Where the Spirit Lives was released unceremoniously to an unsuspecting Canadian public in 1989 on CBC Television. Written by Keith Ross Leckie and directed by Bruce Pittman, it featured then unknown Indigenous actor Michelle St. John as Amelia, a young Kainai girl abducted by the Canadian state and forced into a child prison known as
Where the Spirit Lives was released unceremoniously to an unsuspecting Canadian public in 1989 on CBC Television. Written by Keith Ross Leckie and directed by Bruce Pittman, it featured then unknown Indigenous actor Michelle St. John as Amelia, a young Kainai girl abducted by the Canadian state and forced into a child prison known as a residential school.
Although Amelia rejects colonization and successfully runs away from the prison, Where the Spirit Lives was released in a time when the subject of residential schools was largely ignored or minimized. For this reason the director had to play it safe by crafting the story of a kinder and gentler oppressor that would be more palatable to the Canadian public. In 2012, four years after Canada’s public apology for the primary role they played in cultural genocide, the National Film Board of Canada released the documentary We Were Children, which took a much more realistic approach to the horrors of residential schools.
It was time that our own people took on the responsibility of exposing Canada by setting the record straight. We Were Children portrays the firsthand accounts of residential school survivors Lyna Hart, and Glen Anaquod.
This documentary was the vision of Indigenous producer Lisa Meeches whose parents and older siblings were forced into residential school and who was negatively affected by the systematic racism of these violent institutions. For 130 years Indigenous children were forced into these Government-funded schools to be beaten down, raped and humiliated.
The message Canada gave us was very clear: “Our ways are better than your ways.” Hart said that it was the first time she had shared her story and that her involvement was a key step in her personal healing process.
The story these survivors share is raw and unapologetic. It cannot be properly put into words, especially English words, the depth of shame, hatred and agony that Indigenous people experience when reliving these stories. It happened to all of us. Either first hand or second hand we all are affected by the approach Canada took when they decided to ‘kill the Indian within the child to save the man’.
Six Nations residential school survivor Geronimo Henry recalls his traumatic experiences by saying “It was like a prison, but we had done nothing wrong. We were just kids.” Our people committed the crime of being born Indian here in our own land. It’s not our fault. We didn’t deserve those abuses and treatment.
We are not a worthless people. Quite the opposite in fact, our people had been living here for thousands of years in precious peace. Our languages and culture prove that fact. Look at these words:
O Gwadeni:deo means taking care of our own.
Adenidao:hsra means compassion and kindness.
Dedwadadriwanohwa:k means respecting one another.
Degayenawa’ko:ngye’ means working together.
Gaihwaedahgoh means taking responsibility.
Oihwadogehsra means being truthful and consistent.
Sge:no, the word we use every day to say hello means peaceful thoughts and actions.
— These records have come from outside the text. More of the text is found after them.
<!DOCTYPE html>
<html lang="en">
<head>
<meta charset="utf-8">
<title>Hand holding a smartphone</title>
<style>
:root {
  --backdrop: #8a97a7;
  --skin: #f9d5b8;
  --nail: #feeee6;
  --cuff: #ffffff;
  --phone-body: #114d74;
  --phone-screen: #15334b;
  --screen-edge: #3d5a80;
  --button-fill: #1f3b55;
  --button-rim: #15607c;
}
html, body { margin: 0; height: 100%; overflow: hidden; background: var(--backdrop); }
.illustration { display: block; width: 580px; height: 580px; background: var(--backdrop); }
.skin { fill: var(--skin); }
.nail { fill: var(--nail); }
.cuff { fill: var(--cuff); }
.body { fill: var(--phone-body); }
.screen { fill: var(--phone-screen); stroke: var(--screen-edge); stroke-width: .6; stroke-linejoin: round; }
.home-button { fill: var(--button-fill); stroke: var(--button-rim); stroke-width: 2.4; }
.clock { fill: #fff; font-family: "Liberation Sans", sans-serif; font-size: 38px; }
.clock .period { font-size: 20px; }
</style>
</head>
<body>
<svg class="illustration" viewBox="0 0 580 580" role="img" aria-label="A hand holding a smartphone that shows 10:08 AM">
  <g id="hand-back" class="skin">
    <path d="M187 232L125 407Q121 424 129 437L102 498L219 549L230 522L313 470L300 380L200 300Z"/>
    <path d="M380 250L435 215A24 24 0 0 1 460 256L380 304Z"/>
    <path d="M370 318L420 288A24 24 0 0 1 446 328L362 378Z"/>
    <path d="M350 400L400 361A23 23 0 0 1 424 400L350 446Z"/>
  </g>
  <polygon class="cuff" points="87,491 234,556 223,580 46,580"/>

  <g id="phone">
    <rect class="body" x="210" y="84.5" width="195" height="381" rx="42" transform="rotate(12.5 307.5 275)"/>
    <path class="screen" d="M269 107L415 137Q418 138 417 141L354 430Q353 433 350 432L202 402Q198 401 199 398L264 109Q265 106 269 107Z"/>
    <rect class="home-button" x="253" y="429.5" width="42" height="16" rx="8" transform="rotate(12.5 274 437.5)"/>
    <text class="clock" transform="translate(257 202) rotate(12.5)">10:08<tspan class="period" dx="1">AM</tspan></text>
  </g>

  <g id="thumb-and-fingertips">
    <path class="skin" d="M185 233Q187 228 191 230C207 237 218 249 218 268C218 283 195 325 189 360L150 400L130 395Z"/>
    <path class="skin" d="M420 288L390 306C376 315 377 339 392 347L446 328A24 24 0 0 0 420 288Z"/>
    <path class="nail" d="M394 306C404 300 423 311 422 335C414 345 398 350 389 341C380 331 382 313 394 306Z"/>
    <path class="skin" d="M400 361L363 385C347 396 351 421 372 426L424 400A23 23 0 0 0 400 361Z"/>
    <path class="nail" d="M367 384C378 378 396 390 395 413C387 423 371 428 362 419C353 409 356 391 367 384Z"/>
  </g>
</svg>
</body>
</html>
Think of all the wampum belts that represent peace and friendship. We can be proud of our Indigenous legacy. Hatred, anger, jealousy and greed doesn’t have a place in our society and never did.
Historians and scholars call us the Great Warriors, but we did not invent machine guns, tanks and nuclear bombs. It’s not that we couldn’t invent them — we didn’t want to. If anything, Europeans are the Great Warriors, their culture is built upon death and destruction, not ours.
History will show that Canada is able to win wars fought against little children. All the assumptions and accusations that we were barbaric savages in need of civilizing does not stand in the face of the evidence. There was a greedy group of European savages such as Duncan Campbell Scott and John A. McDonald that wanted our land — end of story.
So today in 2016 there is absolutely no reason why anyone should be apathetic or ignorant of the enormous residential school issue. It is your responsibility as a citizen of Canada and as a human to watch these films and become informed and aware.